# Task instructions
If a line of the data below contains the string "translate", copy it into your answer.
[[ Available data open ]]
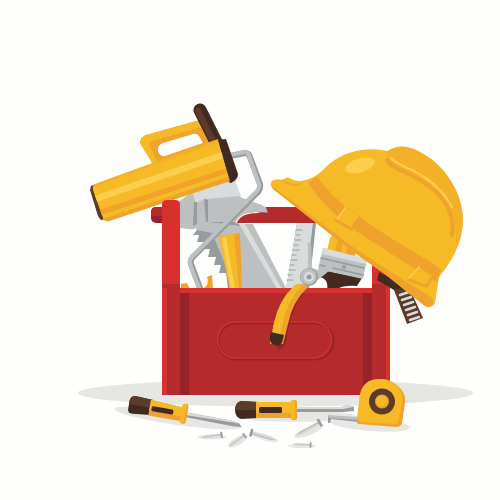
<!DOCTYPE html>
<html lang="en">
<head>
<meta charset="utf-8">
<title>Toolbox with construction tools</title>
<style>
:root{--paper:#fefefd;--ground:#e6e7e2;--red:#b52b2b;--red-light:#d8302f;--red-dark:#98222a;--yellow:#f6ba27;--yellow-light:#fbcf4d;--orange:#efa22c;--brown:#5b3c2b;--brown-dark:#432a20;--steel:#bcc0c1;--steel-light:#d9dcdc;--steel-dark:#969b9d}
html,body{margin:0;background:var(--paper);overflow:hidden}
svg{display:block;width:500px;height:500px}
.ground{fill:var(--ground)}
.red{fill:var(--red)}.red-light{fill:var(--red-light)}.red-dark{fill:var(--red-dark)}
.yellow{fill:var(--yellow)}.yellow-light{fill:var(--yellow-light)}.orange{fill:var(--orange)}
.brown{fill:var(--brown)}.brown-dark{fill:var(--brown-dark)}
.steel{fill:var(--steel)}.steel-light{fill:var(--steel-light)}.steel-dark{fill:var(--steel-dark)}
.paper{fill:var(--paper)}
.line{fill:none;stroke-linecap:round;stroke-linejoin:round}
</style>
</head>
<body>
<svg viewBox="0 0 500 500" role="img" aria-label="Red toolbox with saw, hacksaw, ruler, pliers, brush, yellow hard hat, screwdrivers, nails and tape measure">
<defs>
<g id="nail">
<path class="steel" d="M0-1.5H20L25 0 20 1.500H0z"/>
<path class="steel-light" d="M0-1.500H20L25 0H0z"/>
<rect class="steel-dark" x="-2" y="-4" width="2.500" height="8" rx="1"/>
</g>
<clipPath id="drum-shape"><path d="M95 184Q92 186 93 190L103 218Q105 222 109 221L230 181 218 139z"/></clipPath>
<clipPath id="box-opening"><path d="M80 80H400V289H80z"/></clipPath>
</defs>

<g id="ground-shadows" class="ground">
<ellipse cx="275.500" cy="393" rx="197.500" ry="13.500"/>
</g>

<g id="toolbox-handle">
<rect class="red-dark" x="151" y="207" width="240" height="16" rx="5"/>
<path class="red" d="M156 207H386Q391 207 391 213V216H151V212Q151 207 156 207z"/>
</g>

<g id="tools-inside" clip-path="url(#box-opening)">
<g id="hand-saw">
<path class="steel" d="M178 202L192 192 234 178 243 205 287 290H237L228 268 214 242 197 230 180 228z"/>
<path class="steel-light" d="M192 192L234 178 241 196 205 199 196 203z"/>
<path class="steel-dark" d="M194 202H197V224L193 226zM204 199L208 200 209 222 240 226 238 222 206 222z"/>
<path class="paper" d="M181 233L197 228 192 236 200 236 197 243 205 243 203 250 211 250 209 258 217 258 214 266 222 266 220 274 229 274 228 289H181z"/>
<path class="steel-dark" d="M197 230L212 233 236 289 228 289 226 273 219 273 221 265 214 265 216 257 208 257 210 249 202 249 204 242 197 242 199 235 193 235z"/>
<path class="steel-light" d="M244 222L282 289H277L239 224z"/>
</g>
<path class="paper" d="M235 223Q236 212 256 212L268 213 300 224H244z"/>
<path class="red" d="M237 223Q240 213 258 213L265 211V207H320V223z"/>
<path class="steel-dark" d="M235 224Q237 211 258 212L268 213Q266 203 247 202L236 204 220 222z"/>
<path class="steel" d="M208 200L240 197 266 207 267 212Q241 210 236 222L208 222z"/>

<g id="file-handle">
<path class="orange" d="M219 236L240 233 242 289H230z"/>
<path class="yellow" d="M219 236L234 234 239 289H230z"/>
<path class="yellow-light" d="M222 238L226 237 235 289H231z"/>
</g>

<g id="hacksaw-frame" class="line">
<path stroke="var(--steel-dark)" stroke-width="6" d="M230 156L245 153Q249 153 250 157L260 184Q261 188 258 192L193 257Q190 260 191 264L200 288"/>
<path stroke="var(--steel)" stroke-width="4" d="M230 155L245 152Q248 152 249 156L259 184Q260 188 257 191L192 257Q189 260 190 264L199 288"/>
</g>
<path class="orange" d="M181 284L187 283 190 289H181zM207 277L212 275 213 289H203Q210 284 207 277z"/>

<g id="ruler">
<path class="steel-dark" d="M297 223H316L309 289H286z"/>
<path class="steel-light" d="M297 223H313L305 289H286z"/>
<path class="line" stroke="var(--steel-dark)" d="M296 230H302M296 235H300M295 240H301M294 245H298M293 250H299M292 255H296M291 260H297M290 265H294M289 270H295M288 275H292M287 280H293"/>
</g>

<g id="paint-brush">
<path class="brown-dark" d="M322 270L362 278 357 286Q342 285 336 290H327Q329 279 320 277z"/>
<path class="orange" d="M331 236L357 240 355 257 327 251z"/>
<path class="yellow" d="M331 236L338 237 335 253 327 251zM343 238L349 239 346 255 341 254z"/>
<path class="steel" d="M323 248L367 259 363 279 318 269z"/>
<path class="steel-light" d="M323 248L367 259 366 264 322 254z"/>
<path class="line" stroke="var(--steel-dark)" stroke-width="1.500" d="M321 258L364 268M320 265L363 275"/>
<circle class="steel-dark" cx="344" cy="267" r="2"/>
</g>
</g>

<g id="drum-tool">
<path class="orange" fill-rule="evenodd" d="M140 143Q140 137 146 135L196 121Q203 120 206 126L215 143 153 163zM158 151Q160 157 165 156L203 143 199 136Q197 133 193 134L163 143Q157 145 158 151z"/>
<path class="yellow" d="M146 135L198 121Q203 121 205 126L152 141Q148 143 150 147L157 161 152 163 141 145Q139 138 146 135z"/>
<path class="line" stroke="var(--brown-dark)" stroke-width="13" d="M200 110L219 148"/>
<path class="line" stroke="var(--brown)" stroke-width="6" d="M198 111L216 147"/>
<path class="brown-dark" d="M217 140L226 139 238 174Q238 180 231 183L226 181z"/>
<path class="brown" d="M91 186L96 184 107 219 101 220Q99 218 98 216L90 190z"/>
<g clip-path="url(#drum-shape)">
<rect class="yellow" x="88" y="134" width="150" height="92"/>
<path class="yellow-light" d="M94 196L222 152 224 158 96 202z"/>
<path class="orange" d="M99 210L227 168 228 173 101 215zM103 219L231 176 234 190 104 228z"/>
<path class="orange" d="M90 184L218 139 219 142 91 188z" opacity=".4"/>
</g>
<path class="brown-dark" d="M218 140L222 139 234 177 230 181z"/>
</g>

<g id="toolbox">
<path class="red-light" d="M372 235H390V290H372z"/>
<rect class="red" x="162" y="288" width="228" height="107"/>
<path class="red-light" d="M162 205Q162 200 167 200H175Q180 200 180 205V289H162z"/>
<path class="red" d="M162 284H180V395H162z"/>
<rect class="red-light" x="162" y="288" width="5" height="107"/>
<rect class="red-light" x="180" y="288" width="192" height="5"/>
<rect class="red-dark" x="180" y="293" width="9" height="102"/>
<rect class="red-dark" x="363" y="293" width="9" height="102"/>
<rect class="red-light" x="386" y="284" width="4" height="111"/>
<rect class="red" x="372" y="284" width="14" height="111"/>
<rect class="line" x="218" y="323" width="115" height="36" rx="18" stroke="var(--red-dark)" stroke-width="3"/>
<rect class="line" x="217.500" y="322" width="114" height="36" rx="18" stroke="var(--red-light)" stroke-width="1.500"/>
</g>

<g id="pliers">
<path class="red-dark" d="M304 293Q291 307 286 342 284 350 277 349L282 320 290 293z"/>
<path class="steel" d="M304 273L303 252Q306 243 311 241L312 268 318 270 333 262 334 267 319 279 307 286z"/>
<path class="steel-light" d="M303 272L302 254Q304 246 308 244L308 270z"/>
<path class="orange" d="M294 286Q300 281 308 287 292 302 288 324L283 344H270L274 323Q279 300 294 286z"/>
<path class="yellow" d="M294 286Q298 283 302 285 287 302 283 322L278 343H270L274 323Q279 300 294 286z"/>
<path class="brown-dark" d="M271 332L284 335 282 343Q279 347 274 345 269 343 270 337z"/>
<circle class="steel-dark" cx="309" cy="277" r="9"/>
<circle class="steel" cx="308.500" cy="276.500" r="8"/>
<circle class="steel-light" cx="309" cy="277" r="5"/>
<circle class="steel-dark" cx="309" cy="277" r="2.500"/>
</g>

<g id="hard-hat">
<path class="brown-dark" d="M379 272L408 288 399 293 377 280z"/>
<path class="brown" d="M394 290L409 287 423 318 407 324z"/>
<path class="line" stroke="var(--steel-light)" stroke-width="2.500" d="M400 295L409 292M402 300L411 297M404 305L413 302M406 310L415 307M408 315L417 312M410 320L419 317"/>
<path class="yellow" d="M272 181Q276 178 283 180 287 175 293 180 307 184 322 171 337 154 361 150 376 148 387 151 400 143 414 149C442 161 461 188 463 217Q464 247 439 277L435 303Q432 309 425 306 402 288 385 274 348 249 329 233L273 189Q269 184 272 181z"/>
<path class="orange" d="M272 186Q302 205 329 224 355 245 381 259 408 275 433 291L433 304Q430 309 425 306 402 288 385 274 348 249 329 233L273 189z"/>
<path class="yellow" d="M272 181Q278 180 285 184 313 208 337 224 364 246 387 260L435 288 434 299Q410 284 383 267 350 246 329 229L276 189Q270 185 272 181z"/>
<path class="orange" d="M308 182L317 177Q333 198 353 212 382 234 434 264L441 270 437 282Q409 266 381 247 327 215 308 182z"/>
<path class="orange" d="M387 152Q400 143 414 149C442 161 461 188 463 217Q463 234 455 250 459 224 448 201 434 176 387 166z" opacity=".35"/>
<path class="line" stroke="var(--orange)" stroke-width="4" d="M387 160Q391 167 407 173 438 187 449 210 454 222 452 235"/>
<path class="line" stroke="var(--yellow-light)" stroke-width="2" d="M391 158Q397 164 412 170 440 184 452 207"/>
<ellipse class="yellow-light" cx="360" cy="165.500" rx="15" ry="7" transform="rotate(-16 360 165.500)"/>
<g id="strap-clips">
<path class="orange" d="M345 206L361 217 352 231 334 221z"/>
<path class="yellow" d="M346 207L359 216 351 227 337 219z"/>
<path class="orange" d="M418 266L434 277 427 288 407 281z"/>
<path class="yellow" d="M419 267L432 276 425 285 409 278z"/>
<path class="line" stroke="var(--yellow-light)" stroke-width="1.500" d="M346 207L337 219M419 267L409 278"/>
</g>
<path class="line" stroke="var(--orange)" stroke-width="1.500" d="M283 180Q291 187 300 184"/>
</g>

<g id="screwdriver-left">
<ellipse class="ground" cx="178" cy="418" rx="64" ry="7" transform="rotate(8 178 418)"/>
<g transform="translate(129 404) rotate(10)">
<path class="steel-dark" d="M56-1.500H106L112 0 115 3 106 4 56 3z"/>
<path class="steel-light" d="M56-1.500H106L112 0 56 1z"/>
<path class="brown-dark" d="M5-9Q0-8 0-3V5Q0 9 5 9L23 7V-8z"/>
<path class="brown" d="M5-9Q0-8 0-3V0H23V-8z"/>
<path class="orange" d="M21-8L53-6V8L21 8z"/>
<path class="yellow" d="M21-8L53-6V3H21z"/>
<rect class="brown-dark" x="23" y="-2" width="22" height="5" rx="1.500"/>
<rect class="orange" x="53" y="-10" width="6" height="20" rx="2"/>
<rect class="yellow" x="53" y="-10" width="4" height="19" rx="2"/>
</g>
</g>

<g id="screwdriver-right">
<ellipse class="ground" cx="296" cy="416" rx="58" ry="6"/>
<path class="steel-dark" d="M295 407H342L347 405 354 407V411L344 412H295z"/>
<path class="steel-light" d="M295 407H342L347 405 353 407 343 409H295z"/>
<path class="brown-dark" d="M241 401L258 402V418L241 419Q235 417 235 410 235 403 241 401z"/>
<path class="brown" d="M241 401L258 402V410H235Q235 403 241 401z"/>
<path class="orange" d="M256 402H292V418H256z"/>
<path class="yellow" d="M256 402H292V413H256z"/>
<rect class="brown-dark" x="259" y="407" width="23" height="6" rx="1.500"/>
<rect class="orange" x="291" y="400" width="6" height="20" rx="2"/>
<rect class="yellow" x="291" y="400" width="4" height="19" rx="2"/>
</g>

<g id="tape-measure">
<ellipse class="ground" cx="369" cy="424" rx="41" ry="7" transform="rotate(5 369 424)"/>
<path class="steel-dark" d="M328 416L359 418V422L331 419 330 423H328z"/>
<path class="steel" d="M328 415L359 417V420L329 418z"/>
<path class="orange" d="M357 421L360 395Q363 379 380 379 392 379 400 388 406 394 405 403L402 423Q401 427 396 427L359 424Q357 424 357 421z"/>
<path class="yellow" d="M357 419L360 395Q363 379 380 379 391 379 398 387 403 393 402 402L399 419Q398 424 394 424L359 422z"/>
<circle class="brown" cx="382" cy="401.500" r="13"/>
<circle class="orange" cx="382" cy="401.500" r="7"/>
<circle class="yellow" cx="381.500" cy="401" r="5.500"/>
</g>

<g id="loose-nails">
<g class="ground">
<ellipse cx="212" cy="437" rx="14" ry="2.500"/>
<ellipse cx="238" cy="441" rx="11" ry="4" transform="rotate(-30 238 441)"/>
<ellipse cx="264" cy="437" rx="15" ry="3" transform="rotate(16 264 437)"/>
<ellipse cx="309" cy="431" rx="16" ry="4" transform="rotate(-22 309 431)"/>
<ellipse cx="302" cy="446" rx="14" ry="2"/>
</g>
<use href="#nail" transform="translate(221 435) rotate(172) scale(.8)"/>
<use href="#nail" transform="translate(244 436) rotate(145) scale(.75)"/>
<use href="#nail" transform="translate(252 433) rotate(16)"/>
<use href="#nail" transform="translate(319 423) rotate(151) scale(1.050)"/>
<use href="#nail" transform="translate(310 445) rotate(183) scale(.7)"/>
</g>
</svg>
</body>
</html>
[[ Available data closed ]]
# Exercise response
<g transform="translate(129 404) rotate(10)">
<use href="#nail" transform="translate(221 435) rotate(172) scale(.8)"/>
<use href="#nail" transform="translate(244 436) rotate(145) scale(.75)"/>
<use href="#nail" transform="translate(252 433) rotate(16)"/>
<use href="#nail" transform="translate(319 423) rotate(151) scale(1.050)"/>
<use href="#nail" transform="translate(310 445) rotate(183) scale(.7)"/>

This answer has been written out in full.